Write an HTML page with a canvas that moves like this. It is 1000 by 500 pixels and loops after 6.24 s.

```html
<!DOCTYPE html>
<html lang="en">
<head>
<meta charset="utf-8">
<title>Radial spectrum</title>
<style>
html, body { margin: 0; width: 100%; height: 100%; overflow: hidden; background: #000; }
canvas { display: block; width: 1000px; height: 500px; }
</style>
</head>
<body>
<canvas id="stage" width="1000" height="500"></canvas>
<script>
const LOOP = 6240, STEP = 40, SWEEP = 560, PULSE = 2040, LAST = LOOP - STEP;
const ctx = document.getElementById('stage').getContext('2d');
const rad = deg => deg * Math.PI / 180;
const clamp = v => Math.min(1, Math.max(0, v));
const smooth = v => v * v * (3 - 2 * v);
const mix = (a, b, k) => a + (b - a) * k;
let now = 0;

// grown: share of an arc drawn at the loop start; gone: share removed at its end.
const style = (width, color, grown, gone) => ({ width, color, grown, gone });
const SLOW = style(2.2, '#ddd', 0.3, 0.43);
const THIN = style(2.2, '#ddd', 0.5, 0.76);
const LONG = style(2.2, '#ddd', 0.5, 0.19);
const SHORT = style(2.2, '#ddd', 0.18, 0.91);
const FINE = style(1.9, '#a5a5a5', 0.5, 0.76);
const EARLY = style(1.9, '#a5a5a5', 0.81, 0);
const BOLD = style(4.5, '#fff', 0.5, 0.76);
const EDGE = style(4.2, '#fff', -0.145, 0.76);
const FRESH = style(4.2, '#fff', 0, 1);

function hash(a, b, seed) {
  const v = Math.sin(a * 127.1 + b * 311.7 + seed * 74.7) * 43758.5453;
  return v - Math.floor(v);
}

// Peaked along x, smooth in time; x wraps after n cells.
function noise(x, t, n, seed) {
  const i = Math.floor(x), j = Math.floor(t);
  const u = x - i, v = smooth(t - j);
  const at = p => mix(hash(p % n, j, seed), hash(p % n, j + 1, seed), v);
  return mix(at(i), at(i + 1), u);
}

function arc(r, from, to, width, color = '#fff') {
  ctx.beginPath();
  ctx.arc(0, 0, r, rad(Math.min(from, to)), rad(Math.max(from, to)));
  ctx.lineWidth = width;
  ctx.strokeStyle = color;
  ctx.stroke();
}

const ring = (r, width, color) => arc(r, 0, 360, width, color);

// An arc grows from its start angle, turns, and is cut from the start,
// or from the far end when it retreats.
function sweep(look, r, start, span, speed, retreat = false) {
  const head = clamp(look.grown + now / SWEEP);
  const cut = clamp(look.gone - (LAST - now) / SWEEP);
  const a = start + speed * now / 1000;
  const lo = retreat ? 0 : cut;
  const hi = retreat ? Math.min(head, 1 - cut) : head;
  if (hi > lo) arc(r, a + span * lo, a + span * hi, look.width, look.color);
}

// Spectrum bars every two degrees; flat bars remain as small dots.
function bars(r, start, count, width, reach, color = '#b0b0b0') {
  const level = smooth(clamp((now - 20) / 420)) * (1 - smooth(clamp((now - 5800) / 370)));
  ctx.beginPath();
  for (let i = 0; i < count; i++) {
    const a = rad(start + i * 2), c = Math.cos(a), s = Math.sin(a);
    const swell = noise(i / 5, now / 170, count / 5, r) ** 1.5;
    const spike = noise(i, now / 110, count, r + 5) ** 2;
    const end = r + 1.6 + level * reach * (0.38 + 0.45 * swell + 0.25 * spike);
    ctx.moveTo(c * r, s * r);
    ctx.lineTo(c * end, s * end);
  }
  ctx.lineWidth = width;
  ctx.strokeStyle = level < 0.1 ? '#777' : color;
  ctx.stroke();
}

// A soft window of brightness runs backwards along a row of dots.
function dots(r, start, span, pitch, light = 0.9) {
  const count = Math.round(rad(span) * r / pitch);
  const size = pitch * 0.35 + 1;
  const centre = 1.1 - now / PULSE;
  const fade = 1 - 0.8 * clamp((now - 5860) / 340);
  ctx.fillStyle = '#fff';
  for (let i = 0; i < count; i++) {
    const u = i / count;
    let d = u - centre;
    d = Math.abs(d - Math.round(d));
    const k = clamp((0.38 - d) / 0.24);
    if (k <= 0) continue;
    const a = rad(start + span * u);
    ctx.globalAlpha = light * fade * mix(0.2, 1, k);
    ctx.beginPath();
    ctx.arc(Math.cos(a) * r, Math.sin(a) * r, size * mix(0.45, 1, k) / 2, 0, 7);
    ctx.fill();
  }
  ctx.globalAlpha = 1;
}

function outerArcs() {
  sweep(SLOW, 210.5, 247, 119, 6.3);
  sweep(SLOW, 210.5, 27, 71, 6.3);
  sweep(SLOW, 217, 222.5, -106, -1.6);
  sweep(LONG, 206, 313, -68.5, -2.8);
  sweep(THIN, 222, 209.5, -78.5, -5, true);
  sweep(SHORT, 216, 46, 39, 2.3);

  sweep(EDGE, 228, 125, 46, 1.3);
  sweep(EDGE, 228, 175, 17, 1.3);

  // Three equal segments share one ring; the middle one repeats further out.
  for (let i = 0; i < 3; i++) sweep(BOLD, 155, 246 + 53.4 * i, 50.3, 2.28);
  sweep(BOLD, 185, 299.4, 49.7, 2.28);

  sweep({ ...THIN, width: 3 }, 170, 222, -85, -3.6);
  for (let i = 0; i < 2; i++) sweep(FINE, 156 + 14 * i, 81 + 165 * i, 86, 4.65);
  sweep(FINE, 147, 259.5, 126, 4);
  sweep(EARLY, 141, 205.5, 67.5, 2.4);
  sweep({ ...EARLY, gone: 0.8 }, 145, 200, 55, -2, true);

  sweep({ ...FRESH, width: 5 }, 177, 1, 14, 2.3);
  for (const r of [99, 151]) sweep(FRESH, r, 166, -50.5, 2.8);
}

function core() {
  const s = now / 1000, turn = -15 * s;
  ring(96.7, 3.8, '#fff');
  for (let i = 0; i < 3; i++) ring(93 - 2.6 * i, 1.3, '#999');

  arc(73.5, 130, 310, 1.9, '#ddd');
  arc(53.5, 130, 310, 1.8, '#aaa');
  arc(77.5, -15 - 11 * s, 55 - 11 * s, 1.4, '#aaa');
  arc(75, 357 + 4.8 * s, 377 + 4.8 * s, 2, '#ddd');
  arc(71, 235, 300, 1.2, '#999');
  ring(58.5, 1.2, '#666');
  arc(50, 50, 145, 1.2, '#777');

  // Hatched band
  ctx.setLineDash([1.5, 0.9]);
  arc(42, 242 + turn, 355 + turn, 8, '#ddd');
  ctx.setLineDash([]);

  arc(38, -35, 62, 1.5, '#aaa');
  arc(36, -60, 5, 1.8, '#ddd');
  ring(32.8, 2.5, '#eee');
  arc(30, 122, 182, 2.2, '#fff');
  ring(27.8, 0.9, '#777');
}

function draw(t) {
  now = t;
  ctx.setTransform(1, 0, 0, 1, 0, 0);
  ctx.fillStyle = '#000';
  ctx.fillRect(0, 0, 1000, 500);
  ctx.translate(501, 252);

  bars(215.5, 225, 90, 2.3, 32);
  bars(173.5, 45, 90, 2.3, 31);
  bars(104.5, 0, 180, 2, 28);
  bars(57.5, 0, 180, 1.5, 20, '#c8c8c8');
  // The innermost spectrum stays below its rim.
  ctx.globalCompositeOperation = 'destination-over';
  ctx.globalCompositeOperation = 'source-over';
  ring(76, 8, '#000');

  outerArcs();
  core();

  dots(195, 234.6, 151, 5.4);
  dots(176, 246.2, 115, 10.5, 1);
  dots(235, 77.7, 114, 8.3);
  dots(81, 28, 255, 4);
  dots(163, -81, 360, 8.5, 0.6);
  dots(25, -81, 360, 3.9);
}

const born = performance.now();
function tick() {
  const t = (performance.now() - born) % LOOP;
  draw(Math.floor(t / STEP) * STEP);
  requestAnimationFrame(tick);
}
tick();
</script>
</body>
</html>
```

EXERCISE: Return, from the material above, every line with the word "span".

EXERCISE RESPONSE:
function sweep(look, r, start, span, speed, retreat = false) {
  if (hi > lo) arc(r, a + span * lo, a + span * hi, look.width, look.color);
function dots(r, start, span, pitch, light = 0.9) {
  const count = Math.round(rad(span) * r / pitch);
    const a = rad(start + span * u);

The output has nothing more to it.